It’s Cadbury Favourites, of course; the big purple box with its treasure of miniature confections inside. You’ll find a teeny tiny Crunchie bar, a Picnic, a Dream, a Cherry Ripe, a Timeout and a Boost – all of them invented by Cadbury, along with Roses chocolates and Freddo Frogs.
The Cadbury factory in Claremont, a suburb of Glenorchy in Tasmania, is part of a residential development modelled after the specially created town of Bournville in England, where some of the earliest Cadbury chocolates were produced in the late nineteenth century.
Factories in Victorian England were usually dark, oppressive and unhealthy places to work. Workers were often killed because the working conditions were dangerous. But the Cadbury brothers, who revolutionised the production of chocolate, were at the forefront of improving working conditions for their employees – because they cared about the safety and wellbeing of others.
The members of the Cadbury family were devout followers of Jesus and his teachings. They were conscious of Jesus’ golden rule – do to others what you would have them do to you, and it influenced the way they operated their workplace. Radically different from other workplaces and factories of the time, the Cadbury brothers built warm rooms for their workers to use to dry clothes and cook food. They created a workers’ village with sporting fields and lily ponds and enough land for each house to have a vegetable garden. To cap off these ground-breaking social benefits, there was even a retirement plan to ensure that retired workers had enough money in their old age.
Despite many setbacks, John Cadbury pioneered the commercial production of drinking chocolate and cocoa. He was also a social activist. He campaigned against slavery, the exploitation of children in the workforce, and cruelty to animals. His dream was to produce a drink that would be an alternative to alcohol.
John Cadbury believed that drinking chocolate was not only healthy but could keep families away from pubs and safe from the harmful effects of alcohol. This belief is reflected in some of his early brand names: ‘Churchman’s Chocolate’ and ‘Homeopathic’. Certainly, neither of them has the modern ring of Rocky Road or Caramello, yet his vision has continued to influence the district of Bournville in England. This district, around the original Cadbury factory outside of Birmingham, has been ‘dry’ (alcohol-free) for over a century. Even today, not one of the local pubs, bars or shops serves alcohol.
John’s concern for the welfare of workers and of people in general continued through many generations of his family. His son George ploughed the profits of the company into pension reform (making elderly people more financially secure). As a pacifist (someone opposed to war or fighting), George also funded campaigning to oppose the Boer War.

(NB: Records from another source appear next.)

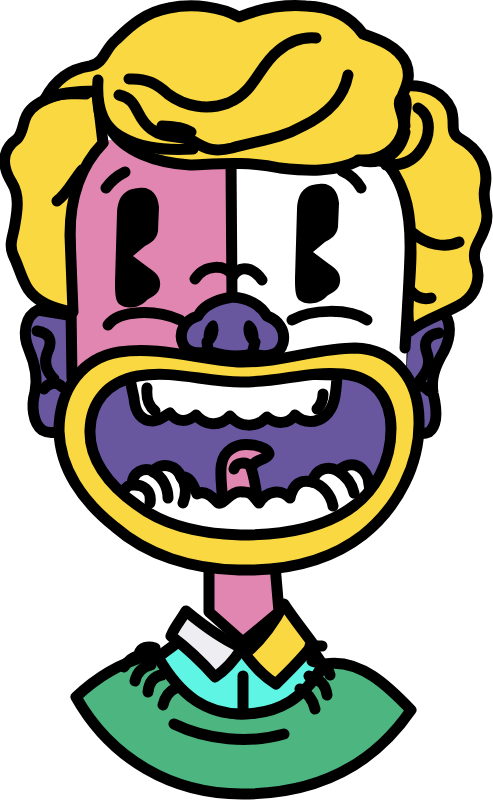
<!DOCTYPE html>
<html lang="en">
<head>
<meta charset="utf-8">
<title>Cartoon portrait</title>
<style>
:root{--ink:#000;--paper:#fff;--yellow:#f9d841;--pink:#e186b0;--purple:#68569f;--green:#4cb580;--aqua:#5ff5e4;--pale:#eeeef2}
html,body{margin:0;background:var(--paper);overflow:hidden}
.portrait{display:block;width:493px;height:801px}
.outlined,.line{stroke:var(--ink);stroke-width:11;stroke-linecap:round;stroke-linejoin:round}
.line{fill:none}
.yellow{fill:var(--yellow)}.pink{fill:var(--pink)}.purple{fill:var(--purple)}.green{fill:var(--green)}
.aqua{fill:var(--aqua)}.pale{fill:var(--pale)}.white{fill:var(--paper)}.ink{fill:var(--ink)}
</style>
</head>
<body>
<svg class="portrait" viewBox="0 0 493 801" role="img" aria-label="Cartoon man with yellow hair and beard, a half pink, half white face and a wide open mouth">
<defs>
<clipPath id="mouth-shape"><path d="M90 430C91 402 107 382 138 376C175 370 204 382 242 382C282 382 306 371 343 374C375 377 391 398 391 429C391 461 376 492 348 510C319 529 281 535 241 535C199 534 163 525 137 505C107 484 89 458 90 430Z"/></clipPath>
<path id="eye" d="M24 0C35-2 43 6 44 19L43 43C42 51 36 55 30 58L18 68L34 80C42 85 46 90 45 98C44 106 38 108 32 112C25 120 12 122 4 116C0 112 0 103 0 94L2 25C3 9 9 1 24 0Z"/>
</defs>

<g id="ears">
<path class="outlined purple" d="M38 310C25 316 22 334 29 350C35 364 38 377 35 392C31 406 33 423 42 430C51 435 60 432 64 426L76 370L74 316Z"/>
<path class="line" d="M37 331C49 333 53 340 48 351C43 362 46 371 54 379M44 389C48 383 57 381 62 387"/>
<path class="outlined purple" d="M442 312C452 320 451 337 444 351C434 368 431 379 433 393C437 409 438 425 429 432C420 436 413 431 411 423L401 370L404 326Z"/>
<path class="line" d="M439 333C427 335 423 342 427 353C431 364 427 372 420 380M429 391C424 385 417 384 412 388"/>
</g>

<g id="clothes">
<path class="outlined green" d="M76 697C97 677 121 663 147 656L163 659C187 694 212 714 242 714C279 713 306 696 325 664C360 658 389 687 411 710C372 767 314 794 242 794C172 794 111 759 76 697Z"/>
<path class="outlined aqua" d="M158 657L181 640L306 640L323 665C305 697 280 714 242 714C207 714 181 697 158 657Z"/>
<path class="pink" d="M209 565H274L280 614L243 643L207 614Z"/>
<path class="line" d="M209 565L209 612L243 642L279 612L275 565M243 676V712"/>
<path class="outlined pale" d="M186 611C181 620 175 626 171 636C187 648 202 662 215 677C227 669 235 659 242 648C222 639 204 626 186 611Z"/>
<path class="outlined yellow" d="M284 604C293 618 303 630 313 644C302 659 289 671 276 684C263 676 255 667 245 654C261 641 274 623 284 604Z"/>
<path class="line" d="M139 654C141 647 148 646 155 648M124 667C131 655 143 652 158 658M135 681C137 672 142 667 151 665M148 692C149 682 154 676 162 675M163 705C165 697 169 691 176 688M312 661C322 663 328 668 330 675M309 676C320 679 326 686 327 695M300 689C308 693 313 700 315 709M310 646L322 646"/>
<path class="line" d="M174 724C207 740 249 744 284 734"/>
</g>

<g id="face">
<path class="white" d="M230 140H385C405 168 411 205 410 250L406 370H230Z"/>
<path class="pink" d="M230 140H105C77 164 70 200 70 240L74 370L120 360H230Z"/>
<path class="line" d="M103 143C76 167 69 198 70 238L72 378M388 165C405 185 411 218 410 254C409 286 407 316 405 348M231 160L232 300"/>
<g id="eyes"><use href="#eye" x="115" y="188"/><use href="#eye" x="295" y="184"/></g>
<path class="line" d="M106 188C111 181 117 176 125 172M342 171C351 175 357 181 361 188M108 325C119 310 155 309 180 320M292 320C311 309 349 308 367 320M195 279C205 264 226 264 233 276C240 264 254 268 262 280"/>
</g>

<g id="hair">
<path class="outlined yellow" d="M97 92C73 91 52 94 36 105C20 116 26 130 17 139C1 150 2 167 12 183C20 196 17 212 15 224C13 238 8 244 14 257C19 267 21 278 28 289C37 302 53 309 73 312L70 235C70 202 78 169 103 143Z"/>
<path class="outlined yellow" d="M405 86C424 84 444 92 451 109C456 122 449 132 459 138C479 149 489 167 485 187C481 202 491 211 485 227C481 241 472 247 475 261C482 278 476 294 463 303C445 314 424 319 410 331C405 311 411 286 411 252C411 216 408 190 388 164L378 160Z"/>
<path class="outlined yellow" d="M45 99C55 80 70 69 90 66C105 63 104 49 117 39C130 26 146 12 169 8C194 3 221 7 239 17C259 9 280 4 306 6C332 7 351 17 363 34C378 39 398 46 406 63C412 78 405 88 402 97C394 105 407 116 403 130C399 149 380 161 360 160C334 173 306 171 280 168C248 161 217 164 190 165C156 163 123 151 110 128C99 126 98 106 97 91C79 91 61 92 45 99Z"/>
<path class="line" d="M98 80C96 110 104 127 120 136C137 146 157 151 193 149M45 99C59 92 71 94 86 94M119 95C139 99 135 118 151 129C166 140 177 134 193 141C207 150 216 152 232 148C261 140 280 139 303 126C330 113 344 96 348 75M162 126C175 127 182 127 191 132M129 79C147 78 157 84 168 94C184 106 207 111 228 103C255 92 258 67 278 51C291 40 304 37 316 38M358 160C380 166 400 155 405 132M405 126C403 113 409 105 405 98M418 108C432 116 431 137 420 151C413 161 402 166 386 165M413 233C426 244 444 249 459 242M411 291C416 297 423 300 431 298M57 201C67 194 73 181 82 170"/>
</g>

<g id="beard">
<path class="outlined yellow" d="M59 431C59 388 83 358 119 352C158 346 198 359 238 362C283 363 316 348 355 348C395 349 419 380 419 421C420 464 398 507 363 535C327 563 283 571 239 570C191 569 147 555 115 527C82 501 60 468 59 431Z"/>
</g>

<g id="mouth">
<g clip-path="url(#mouth-shape)">
<rect class="purple" x="85" y="365" width="310" height="180"/>
<path class="outlined pink" d="M222 512C225 488 213 461 231 449C243 440 268 446 269 454C266 461 255 458 251 468C256 482 256 492 259 512Z"/>
<path class="line" d="M234 469C236 462 246 461 252 467"/>
<path class="outlined white" d="M128 370L134 398C135 413 142 421 153 421C161 420 164 416 170 413C176 422 187 423 196 415C205 426 220 427 230 416C240 428 257 428 267 417C276 425 289 424 295 415C304 424 317 423 325 416C334 408 336 397 337 375Z"/>
<path class="line" d="M147 388C146 400 149 406 155 411M323 394C323 401 321 405 317 409"/>
<path class="outlined white" d="M116 501C122 491 127 486 132 484C133 472 143 467 153 471C163 461 177 466 181 477C190 475 194 487 197 494C204 490 211 495 218 503C225 505 230 490 243 492C252 491 255 499 259 503C267 490 281 489 290 498C293 484 301 479 312 482C316 469 327 465 338 471C350 460 362 464 368 478L380 555H110Z"/>
<path class="line" d="M153 472C162 476 168 487 168 498M181 477C186 483 187 493 183 503M132 485C143 484 152 490 150 503M312 482C323 485 331 495 333 506M338 471C346 476 352 484 354 493"/>
</g>
<path class="line" d="M90 430C91 402 107 382 138 376C175 370 204 382 242 382C282 382 306 371 343 374C375 377 391 398 391 429C391 461 376 492 348 510C319 529 281 535 241 535C199 534 163 525 137 505C107 484 89 458 90 430Z"/>
</g>

<g id="nose">
<path class="outlined purple" d="M232 297C215 300 203 306 198 316C184 320 178 333 183 344C188 355 201 353 211 352C224 356 240 357 253 354C267 358 280 355 283 343C286 330 278 320 267 316C261 305 248 298 232 297Z"/>
<ellipse class="ink" cx="211" cy="333" rx="7" ry="13" transform="rotate(14 211 333)"/>
<ellipse class="ink" cx="251" cy="333" rx="7" ry="13" transform="rotate(-14 251 333)"/>
<path class="line" d="M207 342L208 350M255 342L253 350"/>
</g>
</svg>
</body>
</html>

What prompted all of this social concern? The Cadbury family were Quakers (also known as members of the Religious Society of Friends, or just Friends). Quakers fervently believe in pacifism – non-violent solutions to the world’s problems.
It has been a challenge for them during the world wars of the twentieth century to show patriotic loyalty to their countries while refusing to fight in the wars.
But they found ways to demonstrate their loyalty and help others without fighting. In World War II, Paul Cadbury reactivated the Friends’ Ambulance Unit to support troops in many areas of battle. Because of the Cadbury connection, the name given to pacifists and conscientious objectors (people who refused to fight) who worked in war zones as non-combatants was chocolate soldiers.
The Christian values which influenced the Cadbury family (and many others with similar values) to create a just and equitable society have left a significant legacy. They were people who not only put their money where their mouth was, but where their heart was. In the Bible, it says, ‘What does the Lord require of you? To act justly and to love mercy and to walk humbly with your God.’ (Micah 6:8 NIV)
And those qualities are the very things the Cadbury family has shown the world. Even ‘when you’re told not to bring a thing’, bringing justice, love, mercy and humility are never out of date.
Written by Annie Hamilton.
Resources and Further Reading:
The Cadbury story: https://www.cadbury.com.au/our-history
Cadbury’s history in Australia: https://www.cadbury.com.au/About-Cadbury/Cadbury-in-Australia.aspx